Perez paid tribute to the 55-year-old former Liverpool boss as "an absolute professional and a wonderful person", before handing responsibility for reviving the club's fortunes to Zidane.
He said: "Zinedine Zidane is a man who knows better than anyone what it means to stand at the front and lead Real Madrid.
"It is a difficult squad to lead but he throughout his career and throughout his life also has always been able to face up to huge challenges.
"Zinedine Zidane, this is your club, this is your stadium and you have all our support.
"Zidane, you are from this moment the trainer, the manager of Real Madrid. The word 'impossible' does not exist for you, Zinedine Zidane."
Thousands of Real fans turned out to cheer Zidane as he started his first day as coach of the Spanish giants yesterday.
While commentators expressed doubts about the Frenchman's experience, 5,000 fans packed the Alfredo di Stefano stadium at Real's training ground to see Zidane take his first session with Cristiano Ronaldo, Gareth Bale and other superstars.
"Zizou! Zizou!" the fans chanted as the World Cup winner walked out onto the pitch with his players wearing a grey tracksuit and fluorescent boots.
Zidane gathered the players around him and then kicked a ball to start a training exercise, drawing shouts from the crowds.
All eyes will now be on whether Zidane has the temperament and tactical ability to gel Real's Galacticos into a trophy-winning unit.
Key players such as Karim Benzema and James Rodriguez often showed their disgust when substituted by Benitez.
Off-field distractions also took their toll, with Benzema facing blackmail charges over a sex-tape of France teammate Mathieu Valbuena, and Rodriguez accused of speeding at up to 200kph last week.
Spanish media said he has his work cut out because of his lack of experience.
"The Frenchman is a football legend and a great figure of Madrid," wrote Marca, Spain's most read sports daily.
"But his coaching experience is inversely proportional to his excellent footballer's experience - limited... and controversial." - Wire Services.
To win everything. that’s our goal. We have two trophies we can win and we’re going to go for it.
— Zidane, on his targets
Five things about Zizou
World Cup winner Zinedine Zidane has taken over as coach at Real Madrid following the sacking of Rafael Benitez.
Zidane, who also played for the club, has won the European Championship with France as well.
PA Sport looks at five things you may not have known about the 43-year-old former midfielder.
1 NORTH AFRICAN HERITAGE
Zinedine Zidane was born in La Castellane, Marseille, in southern France.
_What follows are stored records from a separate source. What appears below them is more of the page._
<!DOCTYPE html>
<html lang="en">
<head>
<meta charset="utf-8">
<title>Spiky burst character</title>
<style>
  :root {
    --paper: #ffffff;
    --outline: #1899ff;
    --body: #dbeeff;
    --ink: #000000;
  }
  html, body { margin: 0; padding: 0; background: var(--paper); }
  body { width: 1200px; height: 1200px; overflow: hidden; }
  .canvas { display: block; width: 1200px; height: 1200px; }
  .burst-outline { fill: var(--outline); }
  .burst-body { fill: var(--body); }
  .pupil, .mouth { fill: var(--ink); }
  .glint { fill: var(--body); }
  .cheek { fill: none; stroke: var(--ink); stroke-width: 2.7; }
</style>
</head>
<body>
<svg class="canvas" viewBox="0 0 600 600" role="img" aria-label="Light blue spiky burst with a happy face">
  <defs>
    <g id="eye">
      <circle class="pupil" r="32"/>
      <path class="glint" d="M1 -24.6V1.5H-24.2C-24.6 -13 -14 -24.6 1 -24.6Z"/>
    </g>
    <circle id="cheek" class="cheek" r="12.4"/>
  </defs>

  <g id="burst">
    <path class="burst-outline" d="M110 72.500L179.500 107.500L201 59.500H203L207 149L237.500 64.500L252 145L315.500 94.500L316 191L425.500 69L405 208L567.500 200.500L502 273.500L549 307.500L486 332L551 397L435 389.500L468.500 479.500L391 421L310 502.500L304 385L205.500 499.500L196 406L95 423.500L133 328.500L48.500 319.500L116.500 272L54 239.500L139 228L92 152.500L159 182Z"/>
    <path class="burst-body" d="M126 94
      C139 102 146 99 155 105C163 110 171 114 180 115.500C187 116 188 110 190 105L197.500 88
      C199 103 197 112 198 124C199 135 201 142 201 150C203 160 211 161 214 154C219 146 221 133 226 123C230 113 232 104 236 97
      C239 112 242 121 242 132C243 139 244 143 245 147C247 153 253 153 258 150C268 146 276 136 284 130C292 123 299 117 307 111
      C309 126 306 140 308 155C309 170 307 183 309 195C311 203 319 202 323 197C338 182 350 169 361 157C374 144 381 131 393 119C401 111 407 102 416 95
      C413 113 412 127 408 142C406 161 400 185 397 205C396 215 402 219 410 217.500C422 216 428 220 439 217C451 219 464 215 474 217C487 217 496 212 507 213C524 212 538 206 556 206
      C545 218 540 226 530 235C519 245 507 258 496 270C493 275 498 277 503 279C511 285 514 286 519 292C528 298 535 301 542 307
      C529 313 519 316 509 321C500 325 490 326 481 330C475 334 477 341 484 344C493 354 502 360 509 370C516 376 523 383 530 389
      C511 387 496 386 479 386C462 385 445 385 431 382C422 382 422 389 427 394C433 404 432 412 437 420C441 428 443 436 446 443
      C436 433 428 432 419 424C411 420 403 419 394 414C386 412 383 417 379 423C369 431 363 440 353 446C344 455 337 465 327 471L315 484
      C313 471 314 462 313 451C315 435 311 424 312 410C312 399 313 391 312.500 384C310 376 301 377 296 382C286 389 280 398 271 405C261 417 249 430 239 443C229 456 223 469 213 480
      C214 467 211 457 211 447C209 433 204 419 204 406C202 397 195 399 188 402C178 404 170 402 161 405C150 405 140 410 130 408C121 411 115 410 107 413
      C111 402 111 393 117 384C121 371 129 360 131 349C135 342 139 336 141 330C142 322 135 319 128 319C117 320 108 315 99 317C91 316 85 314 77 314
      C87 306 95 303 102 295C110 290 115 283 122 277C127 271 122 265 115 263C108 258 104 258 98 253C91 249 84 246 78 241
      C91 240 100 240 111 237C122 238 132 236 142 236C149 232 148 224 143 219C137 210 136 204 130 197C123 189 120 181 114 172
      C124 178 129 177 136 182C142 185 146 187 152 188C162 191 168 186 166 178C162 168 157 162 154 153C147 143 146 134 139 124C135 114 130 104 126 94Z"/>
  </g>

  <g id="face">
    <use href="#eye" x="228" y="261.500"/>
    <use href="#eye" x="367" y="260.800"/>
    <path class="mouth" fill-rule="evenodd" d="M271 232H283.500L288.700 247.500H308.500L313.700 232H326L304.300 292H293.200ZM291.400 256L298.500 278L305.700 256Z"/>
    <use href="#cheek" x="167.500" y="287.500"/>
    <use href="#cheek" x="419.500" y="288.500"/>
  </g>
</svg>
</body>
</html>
His parents emigrated to Paris from northern Algeria in 1953 before the start of the Algerian War.
Zidane grew up hoping to emulate the feats of famous Marseille players Enzo Francescoli and Jean-Pierre Papin.
2 CANNES DO FOR ZIZOU
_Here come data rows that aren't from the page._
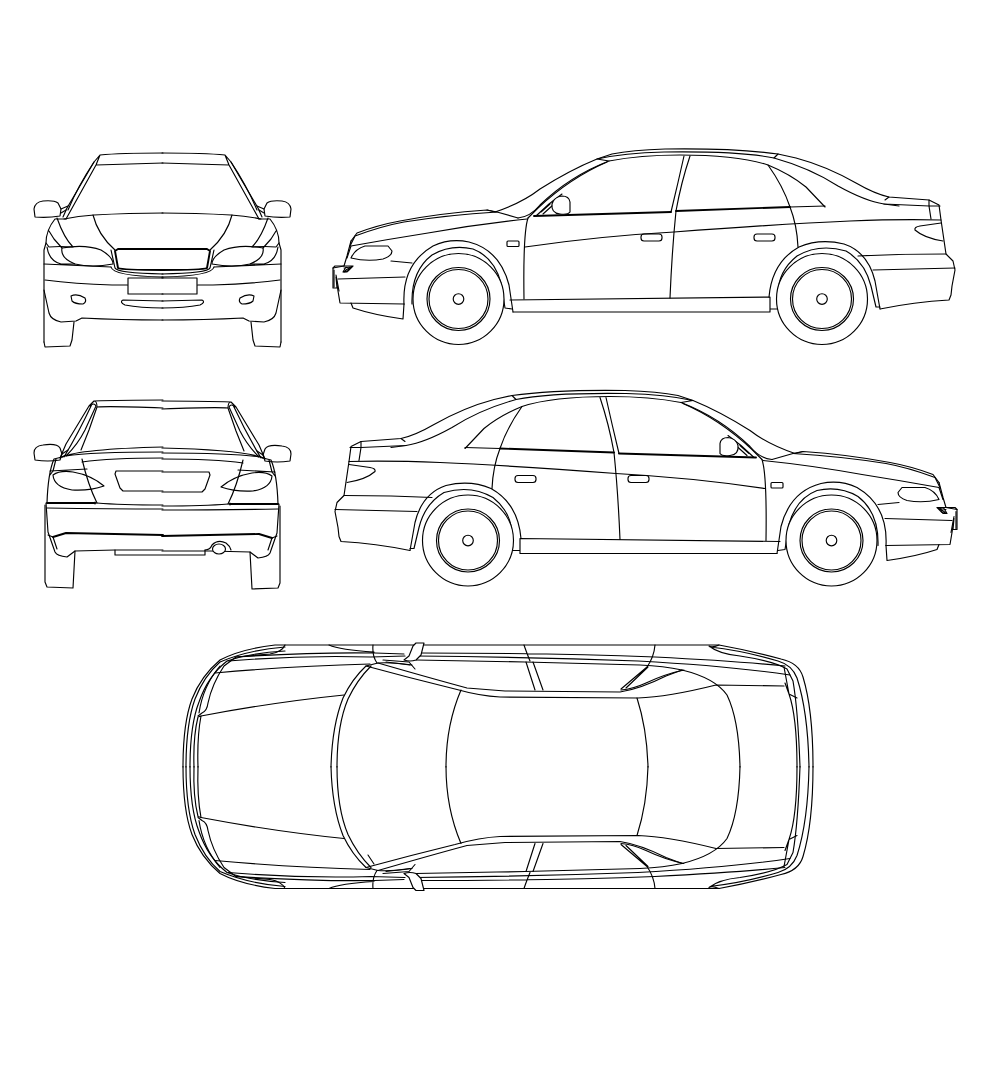
<!DOCTYPE html>
<html lang="en">
<head>
<meta charset="utf-8">
<title>Sedan line drawing, five views</title>
<style>
:root { --paper: #ffffff; --ink: #000000; }
html, body { margin: 0; background: var(--paper); overflow: hidden; }
.sheet { display: block; width: 1000px; height: 1080px; }
.line { fill: none; stroke: var(--ink); stroke-width: 1.15; stroke-linejoin: round; stroke-linecap: round; }
.bold { stroke-width: 1.9; }
.solid { fill: var(--paper); }
</style>
</head>
<body>
<svg class="sheet" viewBox="0 0 1000 1080" role="img" aria-label="Outline drawing of a sedan: front, rear, both sides and top">
<defs>
  <g id="wheel">
    <circle class="solid" r="45.5"/>
    <circle r="31.5"/>
    <circle r="29.5"/>
    <circle r="5.3"/>
  </g>

  <g id="side-view">
    <g id="side-body">
      <path d="M351 241L357 233Q378 225 400 221Q442 213 487 210L495 212Q522 203 540 189Q570 170 597 159L612 154Q632 150 665 149Q735 148 778 154L796 158Q826 166 856 183Q875 194 889 197L929 200L939 205L941 220L946 254L953 261L955 270L952 286L951 295L949 300Q914 302 880 309"/>
      <path d="M487 210L497 212L518 218"/>
      <path d="M351 241L347 256L344 266L333 268V288H337L336 277L338 291L340 303L404 304"/>
      <path d="M333 268L335 266H344M334 270V287M336 275L339 291"/>
      <path d="M351 303L353 308Q374 315 403 319L404 304"/>
      <path d="M338 279L405 277M344 268L350 267L347 272H343L346 267"/>
      <path d="M350 246L355 236Q382 226 404 222Q448 215 497 212"/>
      <path d="M347 258L351 246Q390 239 428 233Q478 224 527 219"/>
      <path d="M353 266H344M353 266Q345 270 344 272L348 271Z"/>
      <path d="M351 258Q355 249 365 246L388 246L392 251Q392 256 383 259Q367 262 351 258Z"/>
      <path d="M391 261L412 263"/>
    </g>
    <g id="side-arches">
      <path d="M404 304Q402 264 433 246Q450 238 469 242Q500 250 509 285L513 312"/>
      <path d="M412 304Q411 271 432 255Q451 244 473 249Q494 257 501 283L505 308L512 309"/>
      <path d="M769 297Q772 262 799 247Q820 238 844 244Q868 252 875 281L880 309"/>
      <path d="M778 297Q777 272 797 256Q819 243 846 251Q865 262 871 286L876 307H880"/>
    </g>
    <g id="side-sill">
      <path d="M510 300L770 297M513 312H770V297M770 309L778 309"/>
    </g>
    <g id="side-windows">
      <path d="M518 218Q530 217 540 205Q570 176 609 161L597 159Q624 153 664 152Q740 151 774 158L778 154"/>
      <path d="M609 161Q640 155 680 155Q738 155 768 165Q790 174 806 187L825 207"/>
      <path d="M528 218L538 208Q570 178 607 162"/>
      <path d="M774 158Q810 168 838 186Q865 201 884 204L929 206"/>
      <path class="bold" d="M534 216L671 212M676 211L790 207"/>
      <path d="M790 207L825 206M684 156Q678 183 671 212M690 156Q681 183 676 211M768 165Q783 186 790 207"/>
    </g>
    <g id="side-doors">
      <path d="M528 218Q523 233 524 299M676 211Q672 250 670 298M790 207Q797 225 798 247"/>
      <path d="M525 247Q600 236 674 232Q780 224 850 221Q900 219 941 220"/>
      <rect x="641" y="234" width="21" height="7" rx="3"/>
      <rect x="754" y="234" width="21" height="7" rx="3"/>
      <rect x="507" y="241" width="12" height="5.5" rx="1"/>
    </g>
    <g id="side-mirror">
      <path d="M536 216L549 204L562 194M541 212L550 204M543 214L553 205"/>
      <path class="solid" d="M552 204Q554 197 562 196Q569 196 570 202L570 212Q568 215 560 214Q551 213 552 204Z"/>
    </g>
    <g id="side-tail">
      <path d="M929 200L929 206L931 219M929 206L940 206M889 197L885 200M884 204L899 206"/>
      <path d="M941 223L920 226Q914 227 915 230Q924 238 943 241"/>
      <path d="M858 256Q896 254 946 254M873 270L955 268"/>
    </g>
    <use href="#wheel" x="458.5" y="299"/>
    <use href="#wheel" x="822" y="299"/>
  </g>

  <g id="front-half">
    <path d="M163 153Q120 153 100 155L94 162L67 208L63 217M163 163L96 165M100 155L96 165L66 219"/>
    <path d="M94 162Q78 186 68 210"/>
    <path d="M64 219Q78 216 94 215Q130 213 163 213"/>
    <path d="M34 209Q35 202 43 201Q54 200 58 203L61 209L60 216Q48 218 35 217Z"/>
    <path d="M61 209L68 206M61 213L66 210"/>
    <path d="M66 219L55 219Q46 230 46 243L44 250V342M49 231L54 239L62 248M57 218Q64 238 73 247"/>
    <path d="M93 215Q98 235 115 250M46 243L49 247Q60 246 72 247"/>
    <path d="M62 248Q85 244 101 250Q113 257 113 264Q92 268 75 264Q60 258 62 248Z"/>
    <path d="M47 247Q49 261 61 264L75 264M44 264L111 267"/>
    <path class="bold" d="M163 249L118 249L115 251L118 268Q122 270 163 270"/>
    <path d="M111 250L115 268Q117 273 163 274M111 267Q113 276 163 277"/>
    <path d="M45 280Q75 284 112 285H127M163 278L128 278V294H163"/>
    <path d="M163 301L123 300Q119 302 125 305Q140 308 163 308"/>
    <path d="M71 296Q77 293 85 298Q87 302 83 304Q75 304 72 301Z"/>
    <path d="M44 290L49 313Q51 320 61 322L76 321L82 318Q120 320 163 320"/>
    <path d="M44 342L45 347L70 346L72 340L74 322"/>
  </g>

  <g id="rear-half">
    <path d="M163 400Q120 400 94 401L89 406L66 444L60 458M163 408Q110 406 97 407Q97 401 94 401M97 407L89 430L81 450"/>
    <path d="M90 406Q94 402 96 406L85 430Q78 444 66 456M92 404Q79 432 64 457"/>
    <path d="M34 453Q34 446 43 445Q57 443 60 448L62 454L60 460Q48 462 35 460Z"/>
    <path d="M62 454L68 450M62 457L66 455"/>
    <path d="M62 457Q80 449 163 447M66 456Q90 452 163 452M82 462Q110 458 163 458"/>
    <path d="M62 457L54 459Q48 473 47 503M56 459L53 471L50 475M82 459Q88 485 97 503"/>
    <path d="M50 471L87 469M53 475Q60 470 73 472Q91 475 104 486Q90 491 72 490Q54 487 53 475Z"/>
    <path d="M163 471H116L115 474L120 488L123 491H163"/>
    <path d="M47 503H97Q120 505 163 505M47 508Q110 509 163 509M95 502V504"/>
    <path d="M46 503L48 532L55 552Q57 556 67 557L75 551L115 550H163"/>
    <path class="bold" d="M47 503H95M53 537L66 533L163 535"/>
    <path d="M48 535L53 537L57 549M45 505V582L47 587L73 588L75 551"/>
  </g>

  <g id="top-half">
    <path d="M183 767Q183 723 192 699Q201 676 220 660Q241 649 275 645H719Q752 651 781 659Q799 663 803 677Q813 710 813 767"/>
    <path d="M186 767Q186 724 195 699Q204 676 220 662Q248 650 285 647M190 767Q190 725 199 702Q208 676 227 661Q250 653 285 651"/>
    <path d="M198 716L202 713Q207 711 208 703Q212 684 224 666L236 657L270 654Q282 652 285 645"/>
    <path d="M198 767Q197 737 201 716L198 717Q193 737 194 767M199 713Q203 686 220 666"/>
    <path d="M201 716Q275 702 344 695M215 673Q290 666 370 664M228 661Q300 655 371 657L405 656"/>
    <path d="M236 657Q315 652 375 653L404 654M329 645Q340 650 374 652M373 645Q372 656 377 663"/>
    <path d="M331 767Q332 726 343 698Q352 679 366 666L378 663Q390 662 412 665"/>
    <path d="M337 767Q337 725 348 699Q357 680 371 666"/>
    <path d="M366 666Q410 678 455 689Q480 696 500 697L638 698Q668 697 716 685L784 686"/>
    <path d="M378 663Q430 678 467 688L505 691L620 692Q640 689 666 676L682 670"/>
    <path d="M461 690Q446 725 446 767M637 698Q647 729 648 767"/>
    <path d="M682 670Q715 678 727 695Q739 720 740 767M684 670Q665 674 646 683Q633 689 621 690"/>
    <path d="M416 660L525 662L640 665Q664 666 682 670M416 656Q530 657 638 661Q730 666 790 675"/>
    <path d="M420 653Q550 653 655 657Q735 661 785 666M524 645Q526 651 530 661M526 662L535 690M533 662L543 690"/>
    <path d="M655 645Q654 657 647 667L621 689M648 667L626 688"/>
    <path d="M719 645Q712 648 709 646Q719 654 740 656Q773 661 787 669L793 681Q798 710 800 767M710 647Q745 651 778 661Q792 665 797 678Q808 712 809 767"/>
    <path d="M784 667L789 694L797 698M785 683L789 694Q797 717 797 767"/>
    <path d="M383 660L409 662L415 669M386 662L410 665"/>
    <path class="solid" d="M404 660L409 656L413 646L416 643L424 643L421 655L416 660Q410 662 404 660Z"/>
  </g>
</defs>

<rect width="1000" height="1080" fill="#fff"/>

<g class="line" id="front">
  <use href="#front-half"/>
  <use href="#front-half" transform="translate(325 0) scale(-1 1)"/>
</g>

<use class="line" id="left-side" href="#side-view"/>
<use class="line" id="right-side" href="#side-view" transform="translate(1290 241.5) scale(-1 1)"/>

<g class="line" id="rear">
  <use href="#rear-half"/>
  <use href="#rear-half" transform="translate(325 1) scale(-1 1)"/>
  <path d="M115 550V555H205V550"/>
  <path class="solid" d="M205 550Q210 550 212 545Q218 539 226 543Q230 546 231 550"/>
  <ellipse class="solid" cx="219" cy="549" rx="6.5" ry="5"/>
</g>

<g class="line" id="top">
  <use href="#top-half"/>
  <use href="#top-half" transform="translate(0 1533.5) scale(1 -1)"/>
  <path d="M368 855L374 864"/>
</g>
</svg>
</body>
</html>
Zidane began his professional career at Cannes in 1989 and, in his first full season, the club finished fourth and qualified for the Uefa Cup. He also played for Bordeaux before moving to Italy with Juventus, where he won successive Serie A titles.
3 BERNABEU BOUND
In 2001, Real Madrid paid a then world record of 75 million euros ($116m) to take Zidane to Spain, where he won the La Liga and Champions League titles as part of the club's famed Galacticos - the world stars who included the likes of Luis Figo, Ronaldo and David Beckham during his five years at the club.
4 WORLD STAR
Zidane won both the World Cup and European Championship with France. He won the 1998 World Cup, scoring two goals in the 3-0 win over favourites Brazil in the final on home soil. Two years later, Zidane helped France to win the European Championship title.
5 DISCIPLINARY PROBLEMS
The moment for which Zidane is most infamously known is in the 2006 World Cup final against Italy. During extra time, Zidane head-butted Italy's Marco Materazzi in the chest. What is not so well known is that Zidane had form, having been sent off for head-butting Hamburg's Jochen Kientz in a Champions League tie in 2000 while playing for Juventus.